The legislature voted to place a constitutional amendment on the November 2008 ballot authorizing up to 15,000 slot machines in five locations, one each in Baltimore City and Allegany, Anne Arundel, Cecil, and Worcester counties. That would allow slots at Laurel Park and Ocean Downs racetracks, but not at Rosecroft or Baltimore's Pimlico Race Course.
Rosecroft Chief Executive Officer Thomas Chuckas Jr. said that with Penn National out of the picture, the harness track's owner, Cloverleaf Enterprises, will continue to operate as usual. He said, however, that the owners will have to consider changes in the coming years.
"As we sit here today, we're at a competitive disadvantage on the harness side with Delaware and Pennsylvania" where slots are legal, he said. "That disadvantage will only be exacerbated by in-state locations and tracks getting gaming when Rosecroft doesn't have it."
Sen. J. Lowell Stoltzfus, an Eastern Shore Republican who opposes slots in general, tried to put Rosecroft in the referendum bill, but he said it was mainly an effort to remove another harness track, Ocean Downs.
With O'Malley and legislative leaders opposed to Rosecroft, though, the idea never received much consideration.
Tom Cooke, president of the Cloverleaf Standardbred Owners Association, said he is disappointed that the company is backing out of the deal. But he said it could be a chance for a community-based consortium to buy the track and take advantage of the benefits Rosecroft will get if slots are legalized.
Up to $20 million a year in slots revenue would go to subsidizing standardbred purses if voters approve the gambling referendum. Even without slots at Rosecroft, that still puts the track in a better position than it is now, Cooke said.
"I look at this as an opportunity," Cooke said.
Jeffrey C. Hooke, a financial consultant who has studied the gambling industry, said he expects Rosecroft will survive without slots and without Penn National.

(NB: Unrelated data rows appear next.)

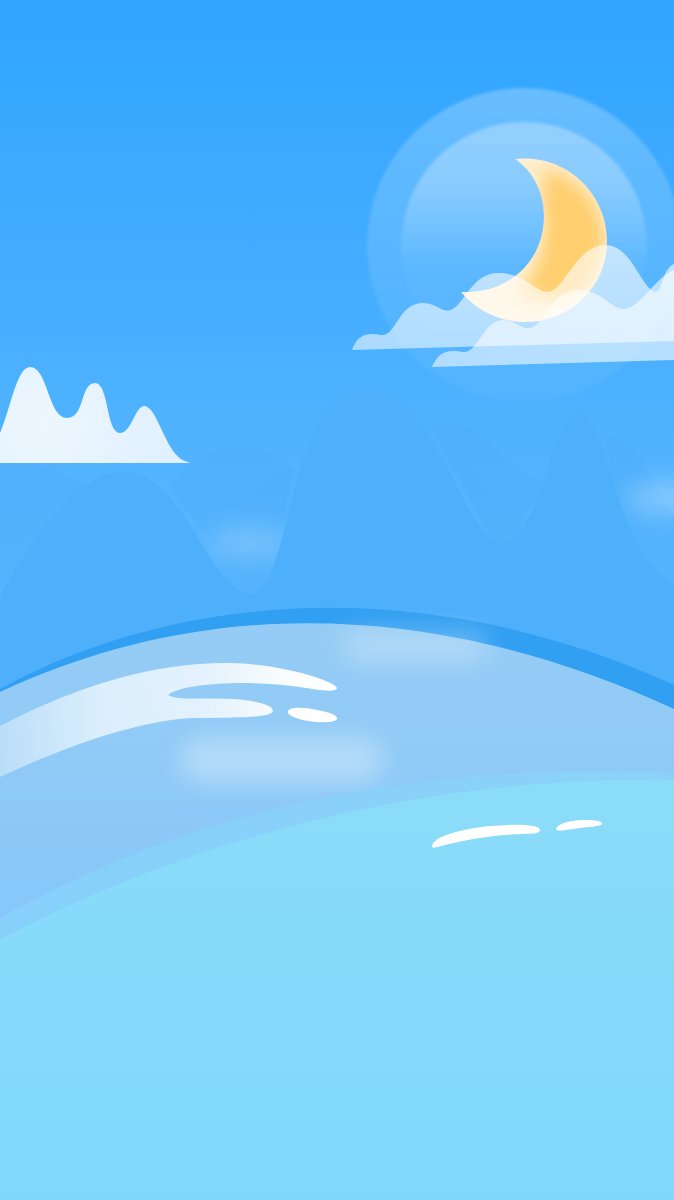
<!DOCTYPE html>
<html lang="en">
<head>
<meta charset="utf-8">
<title>Moonlit hills</title>
<style>
:root {
  --sky-top: #31a5ff;
  --sky-low: #55b5ff;
  --mountain: #4eaffb;
  --ridge: #319ff2;
  --hill-top: #95ccf5;
  --hill-low: #86c6fa;
  --meadow-top: #8bdcf8;
  --meadow-low: #7ed8fd;
  --moon: #ffcf70;
  --moon-edge: #fff0d2;
  --white: #fff;
}
html, body { margin: 0; height: 100%; overflow: hidden; }
body { width: 674px; height: 1200px; background: var(--sky-top); }
.scene { display: block; width: 674px; height: 1200px; }
.mountain { fill: var(--mountain); }
.ridge { fill: var(--ridge); }
.white { fill: var(--white); }
</style>
</head>
<body>
<svg class="scene" viewBox="0 0 674 1200" role="img" aria-label="Crescent moon over blue mountains and rolling hills">
  <defs>
    <linearGradient id="sky" x1="0" y1="0" x2="0" y2="600" gradientUnits="userSpaceOnUse">
      <stop offset="0.03" stop-color="var(--sky-top)"/>
      <stop offset="0.85" stop-color="var(--sky-low)"/>
    </linearGradient>
    <linearGradient id="halo-outer" x1="0" y1="88" x2="0" y2="402" gradientUnits="userSpaceOnUse">
      <stop offset="0" stop-color="#fff" stop-opacity=".25"/>
      <stop offset=".5" stop-color="#fff" stop-opacity=".12"/>
      <stop offset="1" stop-color="#fff" stop-opacity=".03"/>
    </linearGradient>
    <linearGradient id="halo-inner" x1="0" y1="122" x2="0" y2="367" gradientUnits="userSpaceOnUse">
      <stop offset="0" stop-color="#fff" stop-opacity=".3"/>
      <stop offset=".25" stop-color="#fff" stop-opacity=".27"/>
      <stop offset=".6" stop-color="#fff" stop-opacity=".03"/>
      <stop offset="1" stop-color="#fff" stop-opacity="0"/>
    </linearGradient>
    <linearGradient id="cloud-back" x1="0" y1="245" x2="0" y2="350" gradientUnits="userSpaceOnUse">
      <stop offset="0" stop-color="#fff" stop-opacity=".62"/>
      <stop offset="1" stop-color="#fff" stop-opacity=".54"/>
    </linearGradient>
    <linearGradient id="cloud-front" x1="432" y1="0" x2="674" y2="0" gradientUnits="userSpaceOnUse">
      <stop offset="0" stop-color="#fff" stop-opacity=".55"/>
      <stop offset="1" stop-color="#fff" stop-opacity=".6"/>
    </linearGradient>
    <radialGradient id="cloud-left" cx="45" cy="425" r="130" gradientUnits="userSpaceOnUse">
      <stop offset="0" stop-color="#eef7ff"/>
      <stop offset="1" stop-color="#dff0fe"/>
    </radialGradient>
    <linearGradient id="hill" x1="0" y1="625" x2="0" y2="920" gradientUnits="userSpaceOnUse">
      <stop offset="0" stop-color="var(--hill-top)"/>
      <stop offset=".5" stop-color="#8fcaf7"/>
      <stop offset="1" stop-color="var(--hill-low)"/>
    </linearGradient>
    <linearGradient id="meadow" x1="0" y1="780" x2="0" y2="1200" gradientUnits="userSpaceOnUse">
      <stop offset="0" stop-color="var(--meadow-top)"/>
      <stop offset="1" stop-color="var(--meadow-low)"/>
    </linearGradient>
    <linearGradient id="meadow-rim" x1="0" y1="0" x2="674" y2="0" gradientUnits="userSpaceOnUse">
      <stop offset="0" stop-color="#86d0fb"/>
      <stop offset="1" stop-color="#8cd2f8"/>
    </linearGradient>
    <linearGradient id="gloss" x1="0" y1="0" x2="337" y2="0" gradientUnits="userSpaceOnUse">
      <stop offset="0" stop-color="#fff" stop-opacity=".38"/>
      <stop offset=".3" stop-color="#fff" stop-opacity=".68"/>
      <stop offset=".6" stop-color="#fff" stop-opacity=".74"/>
      <stop offset=".85" stop-color="#fff" stop-opacity=".95"/>
      <stop offset="1" stop-color="#fff"/>
    </linearGradient>
    <linearGradient id="far-fade" x1="0" y1="390" x2="0" y2="590" gradientUnits="userSpaceOnUse">
      <stop offset="0" stop-color="#4cadfa" stop-opacity=".7"/>
      <stop offset="1" stop-color="#54b3fc" stop-opacity=".7"/>
    </linearGradient>
    <filter id="soft" x="-10%" y="-10%" width="120%" height="120%"><feGaussianBlur stdDeviation="1.5"/></filter>
    <filter id="mist" x="-40%" y="-100%" width="180%" height="300%"><feGaussianBlur stdDeviation="13"/></filter>
    <filter id="moon-blur" x="-30%" y="-30%" width="160%" height="160%"><feGaussianBlur stdDeviation="9"/></filter>
    <path id="crescent" d="M515 159C564 153 607 192 607 241C607 287 570 322 525 322C500 322 477 311 461 292C508 294 544 262 544 216C544 192 533 171 515 159Z"/>
    <clipPath id="moon-clip"><use href="#crescent"/></clipPath>
    <clipPath id="hill-clip"><path d="M0 692C190 603 420 592 674 709V1200H0Z"/></clipPath>
  </defs>

  <rect id="sky-fill" width="674" height="1200" fill="url(#sky)"/>

  <g id="moon-group">
    <circle cx="524" cy="245" r="157" fill="url(#halo-outer)" filter="url(#soft)"/>
    <circle cx="524" cy="245" r="123" fill="url(#halo-inner)" filter="url(#soft)"/>
    <use href="#crescent" fill="var(--moon-edge)"/>
    <g clip-path="url(#moon-clip)">
      <path d="M540 168C575 172 602 203 602 243C602 268 588 289 570 302C550 298 530 300 514 292C540 275 552 247 548 214C546 195 543 180 540 168Z" fill="var(--moon)" filter="url(#moon-blur)"/>
      <path d="M546 185C580 190 598 215 596 245C592 270 575 288 556 292C540 290 538 280 544 266C552 246 552 210 546 185Z" fill="var(--moon)" filter="url(#moon-blur)"/>
    </g>
  </g>

  <g id="moon-clouds">
    <path fill="url(#cloud-back)" d="M352 350C357 335 367 332 381 335C396 337 398 304 422 303C438 303 441 313 451 310C464 305 472 273 498 273C524 273 533 290 547 292C565 292 575 245 606 245C632 246 641 288 655 292C664 291 661 270 674 264V341Z"/>
    <path fill="url(#cloud-front)" d="M432 367C438 353 446 349 463 352C478 353 483 321 503 320C518 321 519 329 530 328C545 325 550 290 579 290C604 291 610 309 624 309C642 307 655 277 674 270V360Z"/>
  </g>

  <path id="left-cloud" fill="url(#cloud-left)" d="M0 433C11 407 17 367 30 367C48 367 48 418 67 418C85 418 80 383 95 383C109 383 106 433 120 433C132 433 135 405 145 406C158 408 166 455 185 461L190 463H0Z"/>

  <g id="far-mountains" fill="url(#far-fade)">
    <path d="M0 466C30 460 60 468 88 486L60 520L0 590Z"/>
    <path d="M0 502C18 502 32 506 46 512L0 590Z" opacity=".5"/>
    <path d="M168 488C200 440 260 432 294 472L260 600Z"/>
    <path d="M219 570C238 506 256 472 294 468L270 600H235Z"/>
    <path d="M430 424C490 412 500 470 545 483L500 560Z"/>
    <path d="M450 460C482 462 492 512 528 519L500 560Z"/>
    <path d="M603 436C640 434 655 490 674 516V590H640Z"/>
  </g>

  <g id="mountain-mist" class="white" filter="url(#mist)">
    <ellipse cx="250" cy="543" rx="42" ry="16" opacity=".22"/>
    <ellipse cx="668" cy="498" rx="42" ry="16" opacity=".3"/>
  </g>

  <path id="near-mountains" class="mountain" d="M0 597C38 527 82 472 124 472C187 473 207 591 252 594C293 590 285 390 366 390C437 390 464 543 503 543C540 541 552 414 578 414C611 416 614 556 674 584V760H0Z"/>

  <path id="ridge" class="ridge" d="M0 689C190 585 440 578 674 685V760H0Z"/>

  <g id="pale-hill">
    <path fill="url(#hill)" d="M0 692C190 603 420 592 674 709V1200H0Z"/>
    <g class="white" filter="url(#mist)">
      <rect x="342" y="630" width="146" height="32" rx="16" opacity=".28"/>
      <rect x="180" y="738" width="204" height="44" rx="22" opacity=".34"/>
    </g>
    <g id="hill-gloss">
      <path fill="url(#gloss)" d="M0 726C80 684 159 662 230 663C285 664 336 682 337 688C336 693 318 690 300 687C255 680 185 682 168 695C178 701 205 697 235 699C257 701 273 705 273 711C271 718 240 717 200 718C150 717 70 744 0 777Z"/>
      <path class="white" d="M288 711C289 707 304 707 317 710C329 712 338 715 337 719C335 723 320 723 308 721C297 719 286 715 288 711Z"/>
    </g>
  </g>

  <g id="meadow-hill">
    <path fill="url(#meadow-rim)" d="M0 918C200 805 430 762 674 773V1200H0Z"/>
    <path fill="url(#meadow)" d="M0 940C200 833 440 775 674 780V1200H0Z"/>
    <g class="white">
      <path d="M432 846C434 836 461 829 490 826C515 824 540 824 540 830C540 835 527 833 505 835C470 838 450 844 437 847C434 848 432 848 432 846Z"/>
      <path d="M556 829C558 823 572 820 585 820C595 820 603 821 602 824C600 827 584 827 573 829C565 830 557 832 556 829Z"/>
    </g>
  </g>
</svg>
</body>
</html>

"It's already viable, and the purse subsidies will make it more viable," he said.
The big question, Hooke said, is what Penn National will do in the lead-up to next year's slots referendum vote. Hooke said the company stands to lose a great deal if slots become legal in Maryland.

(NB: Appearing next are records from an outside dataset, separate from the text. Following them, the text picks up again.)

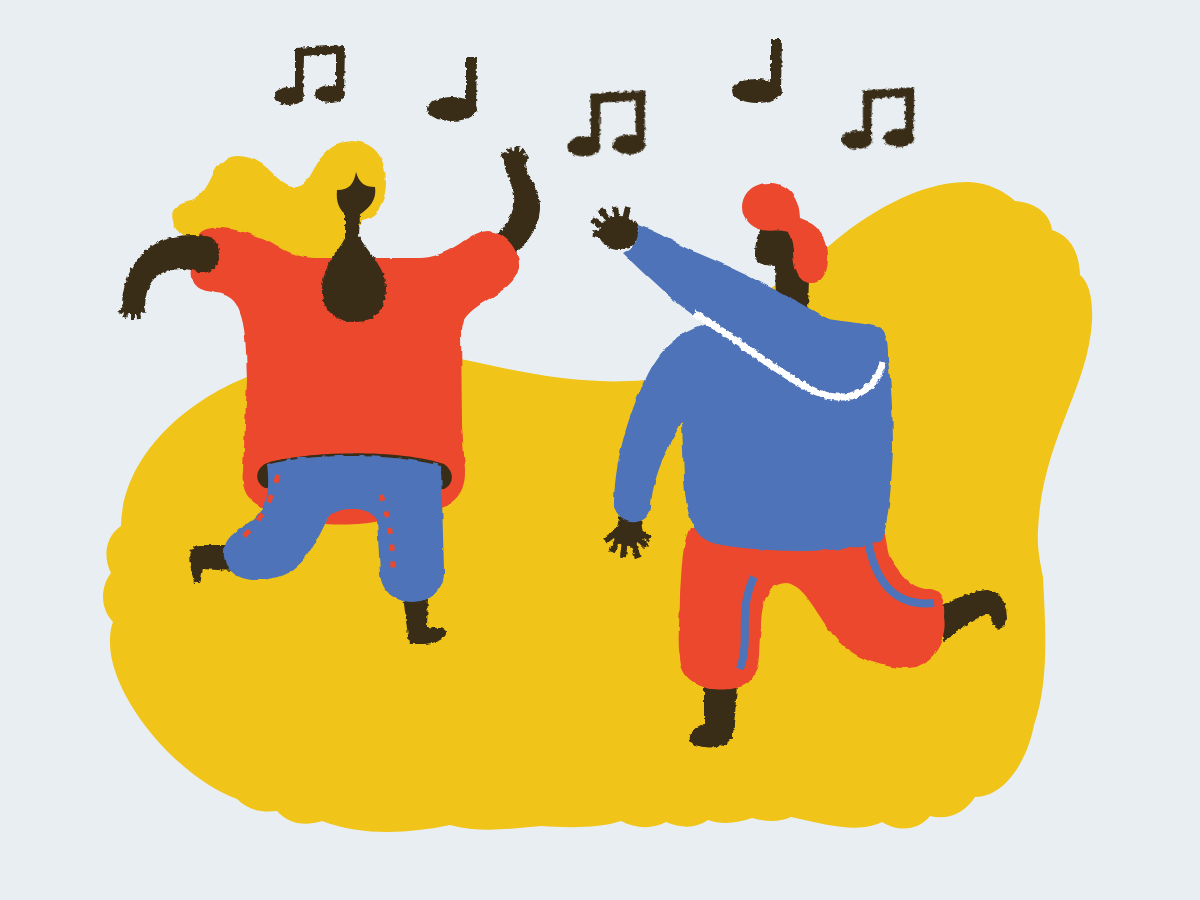
<!DOCTYPE html>
<html lang="en">
<head>
<meta charset="utf-8">
<title>Two dancers</title>
<style>
:root {
  --sky: #e8eef2;
  --yellow: #f0c419;
  --red: #ec482e;
  --blue: #4e73b8;
  --ink: #392d17;
  --white: #fff;
}
html, body { margin: 0; overflow: hidden; background: var(--sky); }
.poster { display: block; width: 1200px; height: 900px; background: var(--sky); }
.yellow { fill: var(--yellow); }
.red { fill: var(--red); }
.blue { fill: var(--blue); }
.ink { fill: var(--ink); }
.line { fill: none; stroke-linejoin: round; }
.ink-line { stroke: var(--ink); }
.blue-line { stroke: var(--blue); }
.red-line { stroke: var(--red); }
.white-line { stroke: var(--white); }
</style>
</head>
<body>
<svg class="poster" viewBox="0 0 1200 900" role="img" aria-label="Two people dancing under music notes">
  <defs>
    <filter id="rough-edge" x="-10%" y="-10%" width="120%" height="120%" color-interpolation-filters="sRGB">
      <feTurbulence type="fractalNoise" baseFrequency="0.25" numOctaves="2" seed="4"/>
      <feDisplacementMap in="SourceGraphic" scale="4" xChannelSelector="R" yChannelSelector="G"/>
    </filter>
    <filter id="soft-edge" x="-5%" y="-5%" width="110%" height="110%" color-interpolation-filters="sRGB">
      <feTurbulence type="fractalNoise" baseFrequency="0.09" numOctaves="1" seed="7"/>
      <feDisplacementMap in="SourceGraphic" scale="4" xChannelSelector="R" yChannelSelector="G"/>
    </filter>
    <g id="note-pair">
      <ellipse cx="289" cy="96" rx="15" ry="9"/>
      <ellipse cx="330" cy="94" rx="15" ry="9"/>
      <path d="M295 48L345 45L344 95H336L336 54L304 56L303 97H295Z"/>
    </g>
    <g id="note-single">
      <ellipse cx="452" cy="109" rx="25" ry="12"/>
      <path d="M466 57H477L476 109H466Z"/>
    </g>
  </defs>

  <path id="ground" class="yellow" d="M121 526C122 460 180 404 247 377L461 359C520 372 580 386 645 380L829 246C865 214 922 180 970 182C988 183 1004 191 1015 201C1035 203 1050 213 1052 230C1070 236 1079 251 1080 275C1089 282 1093 299 1092 321C1088 390 1042 440 1038 530C1037 548 1040 562 1043 577C1045 620 1050 680 1034 725C1027 762 1004 797 975 797C966 811 950 821 930 816C918 831 898 832 882 822C860 833 830 826 791 817C780 822 766 822 752 818C738 823 722 825 708 820C695 829 681 828 666 822C653 829 636 829 621 821C600 828 570 828 541 826C510 829 479 833 450 825C407 834 362 836 322 821C303 827 288 823 277 811C260 813 247 809 237 799C175 776 108 694 110 640C110 633 111 627 113 622C99 607 101 586 111 573C103 557 105 537 121 526Z"/>

  <g id="music" class="ink" filter="url(#rough-edge)">
    <use href="#note-pair"/>
    <use href="#note-single"/>
    <use href="#note-pair" transform="translate(266 41) scale(1.1)"/>
    <use href="#note-single" transform="translate(305 -18)"/>
    <use href="#note-pair" transform="translate(559 41) scale(1.03)"/>
  </g>

  <g id="dancer-left">
    <path class="yellow" filter="url(#soft-edge)" d="M186 240C167 222 168 205 187 201C216 196 207 157 238 156C270 157 276 187 295 187C316 187 312 144 352 141C378 142 386 162 386 182C386 205 376 218 361 220L352 262H290Z"/>
    <g id="left-raised-arm" class="ink" filter="url(#rough-edge)">
      <path d="M495 236C511 222 517 206 513 190C511 181 506 175 505 166L525 163C525 174 538 186 540 204C541 224 530 240 516 253Z"/>
      <circle cx="515" cy="162" r="11"/>
      <path class="line ink-line" stroke-width="5" d="M508 162L503 153M512 157L509 148M516 157L517 147M519 158L524 150M521 160L528 156"/>
    </g>
    <g id="left-feet" class="ink" filter="url(#rough-edge)">
      <path d="M232 545L198 545C190 547 188 556 190 563L194 583H200L203 569L232 571Z"/>
      <path d="M403 596L409 644C420 644 432 645 442 639C449 634 447 628 438 628L427 627L428 596Z"/>
    </g>
    <path class="red" filter="url(#soft-edge)" d="M198 236C205 222 235 229 253 235C278 241 284 257 315 258L420 258C456 256 465 232 488 231C505 232 520 250 519 267C514 297 462 302 461 330L462 425L465 470C466 497 449 507 435 508L380 519C364 525 341 524 328 520L262 507C246 500 241 488 243 470L247 380C246 345 246 322 236 304C225 287 203 297 194 283C188 271 195 260 198 236Z"/>
    <path class="ink" filter="url(#rough-edge)" d="M345 200L345 238C338 252 321 268 322 292C323 312 337 322 355 322C374 322 386 310 386 288C386 267 367 252 359 236L360 213Z"/>
    <path class="ink" d="M337 190C350 190 354 183 356 172C359 183 365 187 375 187C377 199 370 208 359 215L349 217C338 210 336 201 337 190Z"/>
    <g id="left-lowered-arm" class="ink" filter="url(#rough-edge)">
      <path d="M205 236C217 237 220 248 219 256C218 270 209 274 199 272C184 267 169 268 158 275C147 284 146 294 145 306L139 314H126L122 303C123 283 132 260 149 248C164 237 185 233 205 236Z"/>
      <path class="line ink-line" stroke-width="4" d="M126 308L119 313M129 309L124 318M133 310V320M138 309L139 319M141 306L145 313"/>
    </g>
    <path class="ink" d="M270 462C255 466 253 482 265 488L300 490L420 490L444 489C454 484 455 472 444 464C402 450 318 450 270 462Z"/>
    <path class="red" d="M325 524L334 500H374L382 520C366 525 342 525 325 524Z"/>
    <path class="blue" filter="url(#soft-edge)" d="M267 464C315 451 393 452 441 465L444 570C445 588 432 601 413 602C393 602 381 590 380 573L377 520C372 507 337 503 327 520C311 553 298 580 256 580C234 580 222 566 224 551C225 536 239 530 251 522C268 509 270 489 267 464Z"/>
    <path class="line ink-line" stroke-width="2" stroke-dasharray="16 5 7 9" d="M270 463C315 452 393 452 441 465"/>
    <path class="line red-line" stroke-width="5" stroke-dasharray="8 13" d="M278 475C272 497 265 516 243 537"/>
    <path class="line red-line" stroke-width="5" stroke-dasharray="6 11" d="M381 495C389 518 393 542 393 572"/>
  </g>

  <g id="dancer-right">
    <g id="right-feet" class="ink" filter="url(#rough-edge)">
      <path d="M704 684L704 725C695 728 688 733 690 741C696 749 717 749 727 744C735 738 733 727 735 715L737 684Z"/>
      <path d="M941 605C956 600 970 590 987 590C1002 591 1007 605 1007 619C1005 631 994 632 992 621L989 614C976 616 958 632 943 642Z"/>
    </g>
    <path class="red" filter="url(#soft-edge)" d="M690 528L883 528C888 542 886 553 892 561C903 577 913 590 931 589C943 591 945 603 944 617C948 638 933 669 905 668C870 667 842 650 831 632C815 612 805 586 787 583C769 583 761 600 761 628C758 647 761 663 754 675C747 691 724 690 710 689C689 684 680 672 680 656C677 640 680 620 680 595C682 569 682 542 690 528Z"/>
    <path class="line blue-line" stroke-width="8" d="M754 577C737 612 751 638 740 669M868 542C876 583 895 607 934 603"/>
    <g id="right-head">
      <path class="ink" filter="url(#rough-edge)" d="M761 229C756 237 755 247 755 256C756 264 766 266 775 266L776 300L808 312L809 278L795 228Z"/>
      <path class="red" filter="url(#soft-edge)" d="M742 207C743 190 757 182 772 183C790 184 800 199 800 219C820 224 829 240 828 259C827 276 820 284 810 283C798 282 793 268 793 250C792 242 790 237 788 232C780 229 772 232 762 230C750 228 742 219 742 207Z"/>
    </g>
    <g id="right-hands" class="ink" filter="url(#rough-edge)">
      <ellipse cx="619" cy="233" rx="20" ry="17"/>
      <path class="line ink-line" stroke-width="6" d="M605 235L593 233M606 228L592 220M611 224L600 209M617 222L615 207M624 224L628 207M629 229L637 223"/>
      <path d="M620 515L641 518L643 538C640 548 618 549 614 538Z"/>
      <path class="line ink-line" stroke-width="6" d="M618 531L605 541M619 537L612 552M625 540L623 557M632 540L638 558M637 537L647 547M639 532L650 539"/>
    </g>
    <path class="blue" filter="url(#soft-edge)" d="M638 225C656 231 672 241 690 250C736 268 794 299 828 319C846 322 865 323 878 327C889 332 888 350 888 360C892 390 893 424 893 450C891 485 890 514 882 541C856 549 826 551 796 551C767 550 731 549 710 542C690 534 686 508 684 480L682 422C666 449 652 479 651 508C647 528 618 526 614 507C614 465 626 418 648 374C664 343 683 331 707 324C680 308 650 280 623 253C636 247 639 238 638 225Z"/>
    <path class="line white-line" stroke-width="7" filter="url(#rough-edge)" d="M694 313C738 340 770 367 808 388C846 408 875 393 883 362"/>
  </g>
</svg>
</body>
</html>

Charles Town is Penn National's most lucrative property, and much of its revenue comes from Maryland and from parts of Northern Virginia that are more convenient to a possible slots site at Laurel, Hooke said.
Said Hooke: "It's obvious to me that Penn National has a vested interest in seeing the referendum go down" to defeat.